As noted earlier, I’m a writer. Over the years I have had dozens of books published, fiction and non-fiction, primarily a series of time travel books featuring a history professor named Alex Balfour. Alex does not rely on a machine to thrust him back into the past, nor does he have a closet with a special opening in the back. It’s just kind of a skill, which is genetic in his case. The series did relatively well, though not well enough. The publisher canceled it years ago. I still have many kind fans who email asking me to continue the series, but it takes me a year of work to write a book, and I fear I don’t have that many years left in me. If the books made money, that would be something different, but they don’t. Or at least not enough. You can find my many books on Amazon here.
Back to the bar: The Lead Penny.

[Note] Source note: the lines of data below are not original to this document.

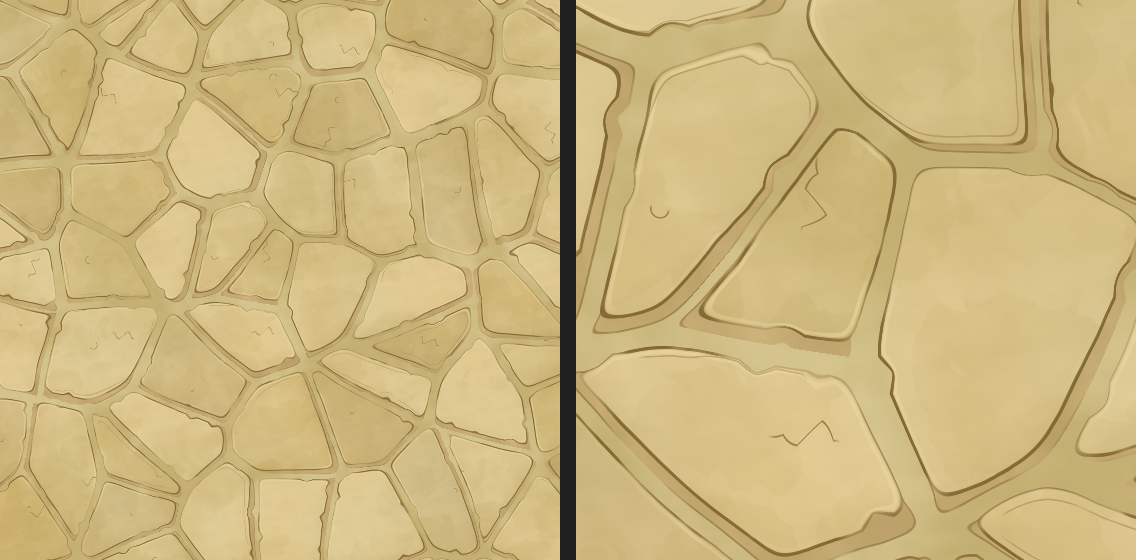
Left: the whole. Right: its middle third, enlarged.
A WebGL 2 fragment shader for this texture:

```glsl
#version 300 es
precision highp float;
// Sandy flagstone paving: angular Voronoi stones set in narrow pale grout,
// with fine sketchy ink lines, bevelled sides, painted mottling and cracks.
// Stone borders come from a smooth minimum of the cell edge distances.

uniform vec2 u_resolution;
out vec4 fragColor;

vec2 hash2(vec2 p) {
    vec3 q = fract(p.xyx * vec3(0.1031, 0.1030, 0.0973));
    q += dot(q, q.yzx + 33.33);
    return fract((q.xx + q.yz) * q.zy);
}

mat2 rotation(float a) {
    return mat2(cos(a), -sin(a), sin(a), cos(a));
}

// Layered, self-warped sines, roughly -1 to 1
float waves(vec2 p) {
    float sum = 0.0, amp = 0.5;
    for (int i = 0; i < 4; i++) {
        p = rotation(1.1) * p * 1.7 + 2.3;
        p += 0.6 * sin(p.yx * 1.3);
        sum += amp * sin(p.x) * cos(p.y);
        amp *= 0.6;
    }
    return sum * 1.3;
}

// Distance to the nearest scattered point
float cellular(vec2 p) {
    vec2 base = floor(p);
    float nearest = 4.0;
    for (int y = -1; y <= 1; y++)
        for (int x = -1; x <= 1; x++) {
            vec2 cell = base + vec2(x, y);
            nearest = min(nearest, length(cell + hash2(cell + 71.0) - p));
        }
    return nearest;
}

vec2 site(vec2 cell) {
    return cell + 0.5 + 1.08 * (hash2(cell + 17.0) - 0.5);
}

// Rounded border distance; also gives the stone cell, offset from its site and outward normal
float stoneBorder(vec2 p, out vec2 id, out vec2 offset, out vec2 normal) {
    vec2 base = floor(p);
    float nearest = 9.0;
    for (int y = -2; y <= 2; y++)
        for (int x = -2; x <= 2; x++) {
            vec2 cell = base + vec2(x, y);
            vec2 r = site(cell) - p;
            if (dot(r, r) < nearest) {
                nearest = dot(r, r);
                id = cell;
                offset = -r;
            }
        }
    float total = 0.0;
    normal = vec2(0.0);
    for (int y = -2; y <= 2; y++)
        for (int x = -2; x <= 2; x++) {
            if (x == 0 && y == 0) continue;
            vec2 span = site(id + vec2(x, y)) - site(id);
            vec2 dir = normalize(span);
            float weight = exp(-32.0 * (0.5 * length(span) - dot(offset, dir)));
            total += weight;
            normal += weight * dir;
        }
    normal /= total;
    return -log(total) / 32.0;
}

float stroke(float dist, float halfWidth, float aa) {
    return 1.0 - smoothstep(halfWidth - aa, halfWidth + aa, abs(dist));
}

void main() {
    const float SCALE = 7.0;
    vec2 p = gl_FragCoord.xy / u_resolution.y * SCALE + 3.0;
    float aa = 0.55 * SCALE / u_resolution.y;

    // Hand-drawn wobble of the stone borders
    vec2 warped = p + 0.03 * sin(p.yx * 2.7 + 1.5 * sin(p * 1.7));
    vec2 id, offset, normal;
    float border = stoneBorder(warped, id, offset, normal);
    vec2 rnd = hash2(id + 5.0), rnd2 = hash2(id + 43.0);
    float mottle = waves(p * 1.1), detail = waves(p * 4.0 + 9.0);

    // Inset of the stone, with a few angular chips in its rim
    float chips = max(0.0, 0.22 - cellular(p * 2.6 + id * 3.0));
    float inset = 0.042 + 0.032 * rnd.x + 0.018 * mottle + 0.003 * detail + 0.2 * chips;
    float inner = border - inset;
    float stoneMask = smoothstep(-aa, aa, inner);

    // Grout, with paler worn stretches
    vec3 grout = mix(vec3(0.77, 0.69, 0.45), vec3(0.83, 0.765, 0.55),
                     smoothstep(-0.5, 0.8, mottle + 0.25 * detail));

    // Shaded stone sides, wider away from the light, with a hairline foot
    float facing = dot(normal, rotation(3.0 * (rnd.y - 0.5)) * vec2(0.45, -0.89));
    float bevel = 0.065 * smoothstep(-0.2, 0.9, facing) * (0.8 + 0.6 * mottle);
    float foot = inner + bevel;
    float side = smoothstep(-aa, aa, foot);
    vec3 color = mix(grout, vec3(0.755, 0.645, 0.425) + 0.04 * detail, 0.85 * side);
    float footInk = stroke(foot, 0.004, aa) * smoothstep(-0.3, 0.4, waves(p * 1.9 + 50.0));
    color = mix(color, vec3(0.58, 0.47, 0.26), 0.75 * footInk);

    // Stone faces: own tone, watercolour patches and a warm tint
    float patches = smoothstep(0.40, 0.43, cellular(p * 1.8 + 0.25 * detail));
    float tone = 0.69 + 0.75 * (rnd2.x - 0.5) + 0.36 * mottle + 0.10 * detail + 0.15 * (patches - 0.5);
    vec3 stone = mix(vec3(0.785, 0.69, 0.435), vec3(0.872, 0.788, 0.572), clamp(tone, 0.0, 1.05));
    stone *= 1.0 - vec3(0.055, 0.06, 0.085) * step(0.88, rnd2.y);
    stone += vec3(0.010, -0.003, -0.012) * waves(p * 0.8 + 31.0);
    stone -= 0.03 * exp(-inner * 13.0) * smoothstep(-0.4, 0.8, facing);
    float rim = stroke(inner - 0.018, 0.007, aa) * smoothstep(-0.2, 0.5, mottle - facing * 0.4);
    stone = mix(stone, vec3(0.91, 0.83, 0.62), 0.65 * rim);

    // Stray second pencil line that drifts in and out of the rim
    float drift = inner - 0.02 - 0.05 * waves(p * 0.9 + id * 1.7);
    float stray = stroke(drift, 0.003, aa) * step(0.45, rnd.x) * smoothstep(0.1, 0.4, waves(p * 1.5 + id));
    stone = mix(stone, vec3(0.64, 0.53, 0.31), 0.6 * stray);

    // Jagged crack on some stones, small curled nick on others
    vec2 c = rotation(6.283 * rnd.x) * offset - vec2(0.30, 0.12 * (rnd2.y - 0.5));
    float zigzag = 0.13 * abs(fract(c.x * 7.0 + rnd.y) - 0.5) + 0.05 * sin(c.x * 19.0);
    float crack = stroke((c.y - zigzag) * 0.7, 0.003, aa);
    crack *= (1.0 - smoothstep(0.11, 0.16, abs(c.x))) * step(0.6, rnd.y);
    vec2 k = rotation(6.283 * rnd2.x) * offset - vec2(0.16, 0.08);
    float nick = stroke(length(k) - 0.018 - 0.03 * rnd.x, 0.003, aa);
    nick *= smoothstep(-0.4, 0.2, k.y / (length(k) + 0.001)) * step(0.45, rnd2.y);
    stone = mix(stone, vec3(0.56, 0.45, 0.24), 0.85 * max(crack, nick));
    color = mix(color, stone, stoneMask);

    // Fine dark outline that breaks up along its way
    float pressure = smoothstep(-0.5, 0.3, waves(p * 2.3 + id) + 0.4 * facing);
    float ink = stroke(inner, 0.004 + 0.0025 * pressure, aa);
    color = mix(color, vec3(0.49, 0.385, 0.18), ink * (0.25 + 0.65 * pressure));

    // Faint brush grain
    color += 0.008 * waves(p * vec2(9.0, 14.0));
    fragColor = vec4(color, 1.0);
}
```
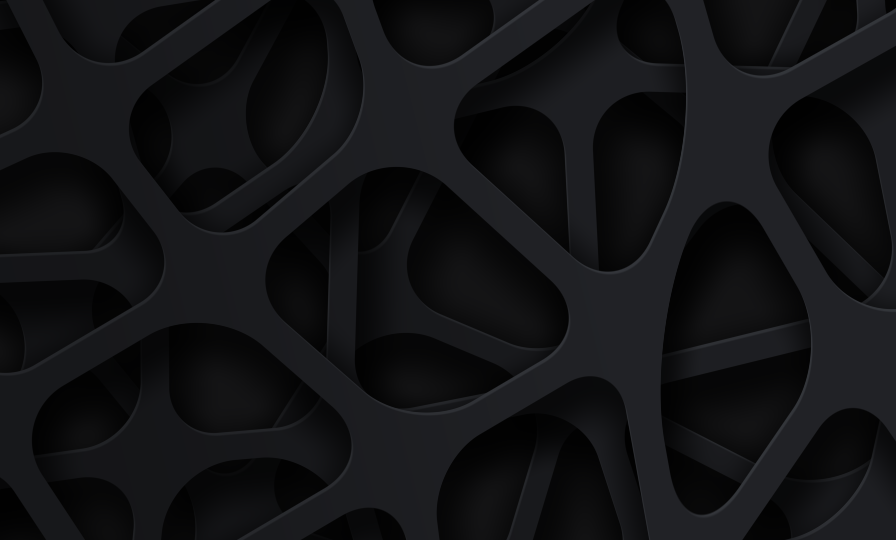
This background is drawn by a WebGL 1 fragment shader. Its source:

```glsl
precision highp float;
// Dark stacked lattices: each layer is a sheet pierced by rounded four-sided holes.
// The holes come from a jittered skewed grid; every sheet casts a soft shadow
// on those below and catches a thin light on the rims that face up and left.

uniform vec2 u_resolution;

#define LAYERS 3
#define BAR_HALF_WIDTH 0.030
#define JITTER 0.46
#define SHADOW_BLUR 0.085
#define SHADOW_STRENGTH 0.68
#define SHADOW_SHIFT vec2(0.012, -0.036)
#define RIM_SHIFT vec2(-0.0035, 0.0060)
#define FLOOR_COLOR vec3(0.077, 0.077, 0.082)
#define BAR_COLOR vec3(0.122, 0.126, 0.141)
#define RIM_COLOR vec3(0.190, 0.198, 0.216)
#define GRID_RIGHT vec2(0.37, 0.31)
#define GRID_UP vec2(-0.24, 0.39)

float hash(vec2 p) {
  return fract(sin(dot(p, vec2(127.1, 311.7))) * 43758.5453);
}

// Jittered grid corner in canvas units
vec2 corner(vec2 id, float seed) {
  vec2 key = id + seed * 17.0;
  vec2 offset = vec2(hash(key), hash(key + 53.7)) - 0.5;
  vec2 g = id + JITTER * offset;
  return g.x * GRID_RIGHT + g.y * GRID_UP;
}

// Squared intrusion of p into the fillet band along the edge a-b
float intrusion(vec2 p, vec2 a, vec2 b, float reach) {
  vec2 e = normalize(b - a);
  vec2 q = p - a;
  float inside = e.x * q.y - e.y * q.x;
  float g = max(reach - inside, 0.0);
  return g * g;
}

// Depth into the nearest hole: positive in holes, negative on the bars
float holeDepth(vec2 p, float layer) {
  float angle = layer < 0.5 ? -0.38 : (layer < 1.5 ? 0.46 : 0.0);
  float c = cos(angle), s = sin(angle);
  p = mat2(c, s, -s, c) * p + vec2(3.17, 1.43) * (layer + 1.0);

  vec2 a = GRID_RIGHT, b = GRID_UP;
  mat2 toGrid = mat2(b.y, -a.y, -b.x, a.x) / (a.x * b.y - a.y * b.x);
  vec2 home = floor(toGrid * p);
  float halfWidth = BAR_HALF_WIDTH * (0.76 + 0.12 * layer);
  float depth = -1.0;
  for (int j = -1; j <= 1; j++) {
    for (int i = -1; i <= 1; i++) {
      vec2 id = home + vec2(float(i), float(j));
      vec2 v00 = corner(id, layer);
      vec2 v10 = corner(id + vec2(1.0, 0.0), layer);
      vec2 v11 = corner(id + vec2(1.0, 1.0), layer);
      vec2 v01 = corner(id + vec2(0.0, 1.0), layer);
      float radius = mix(0.085, 0.125, hash(id + 9.3 * layer));
      float reach = radius + halfWidth;
      float sum = intrusion(p, v00, v10, reach) + intrusion(p, v10, v11, reach)
                + intrusion(p, v11, v01, reach) + intrusion(p, v01, v00, reach);
      depth = max(depth, radius - sqrt(sum));
    }
  }
  return depth;
}

void main() {
  vec2 p = gl_FragCoord.xy / u_resolution.y;
  vec2 uv = gl_FragCoord.xy / u_resolution;
  float pixel = 1.0 / u_resolution.y;

  // Light falls off towards the left and slightly towards the bottom
  float light = mix(0.74, 1.06, smoothstep(0.0, 0.75, uv.x + 0.15 * (uv.y - 0.5)));
  vec3 color = FLOOR_COLOR;

  for (int k = 0; k < LAYERS; k++) {
    float layer = float(k);
    float depth = holeDepth(p, layer);

    // Soft shadow on everything below this sheet
    float shadowDepth = holeDepth(p - SHADOW_SHIFT, layer);
    float shadow = 1.0 - smoothstep(-0.015, SHADOW_BLUR, shadowDepth);
    color *= 1.0 - SHADOW_STRENGTH * shadow;

    // Sheet surface with a lit rim
    float lift = light * (0.78 + 0.11 * layer);
    float rimDepth = holeDepth(p + RIM_SHIFT, layer);
    float rim = smoothstep(-0.5 * pixel, 0.5 * pixel + 0.002, rimDepth);
    vec3 sheet = mix(BAR_COLOR, RIM_COLOR, rim) * lift;
    float cover = 1.0 - smoothstep(-0.7 * pixel, 0.7 * pixel, depth);
    color = mix(color, sheet, cover);
  }

  gl_FragColor = vec4(color, 1.0);
}
```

The Penny has a great kitchen with several daily specials and a menu of smaller items that are prepared by guys you might call chefs rather than cooks, though they’d probably rather be called cooks than chefs. They are known for their spectacular chicken wings, which I recommend if you can fight your way in on Chicken Wing Night, or any other night for that matter.
As I said, I’m not here to eat; I’m here to start my drink odyssey, my 69 Drinks. I was sitting in the Penny at the bar and noticed a strange plaque on the wall. I then realized there were a number of other such plaques all around the room. It’s hard to read the writing on them in the dim lighting; crudely fashioned, they have a carved portrait of a man or, in a few cases, a woman, a name, the words Club 69, and a date. You could easily miss these plaques among the jumbled profusion of advertising signs and photographs of patrons doing silly things.
I ask my drinking partner, Mark, also a recent retiree who lives two doors down from me and is currently sitting on the bar stool one over. “What gives with the wooden plaques?” He’s a regular at the Penny. It turns out that these plaques commemorate a small cadre of brave men and women who have taken the Lead Penny Challenge: to buy and consume at least one drink from each of the 69 bottles in the back bar that stretches around several walls of the barroom. No time limit. However long it takes you — hours, days, weeks, months, years. If you complete the challenge, you get a free carved wooden plaque commemorating your achievement. I am reminded of Alice, she of Wonderland, who finds a small bottle and a note that says, Drink Me. Who could resist? Certainly not Alice. After about half a minute’s thought I make my decision: I’m in.
I’d like to add right up front; this is not going to be a blog about the delights and characteristics of various liquors or the pleasures of the drinking life. Scores of blogs already hand out advice and information on spirits. I find these blogs only mildly interesting, and I have no interest in duplicating their efforts. Then what is this blog about, you may reasonably ask?
It is about me and my interesting small town, history, aging, friendships and anything else I find compelling. It’s about living, making my way through what I call my third act. A few years ago I wrote a memoir, and I enjoyed looking back and seeing how my life has been influenced by events large and small, mostly small. I am reminded of Homer’s Odyssey (really, who isn’t? Joke!). In the beginning, Homer’s narrator explains why he is going to tell the story of Odysseus and his great journey. Here’s Homer…
For myself I declare that there is no greater fulfillment of delight than when joy possesses a whole people, and banqueters in the halls listen to a minstrel as they sit in order due, and by them tables are laden with bread and meat, and the cup-bearer draws wine from the bowl and bears it round and pours it into the cups. This seems to my mind the fairest thing there is.
It’s a story. I’m a minstrel. I’m just pouring wine into the cups, 69 drinks, one by one.
Am I, like Alice, about to slip down a rabbit hole?
I certainly hope so.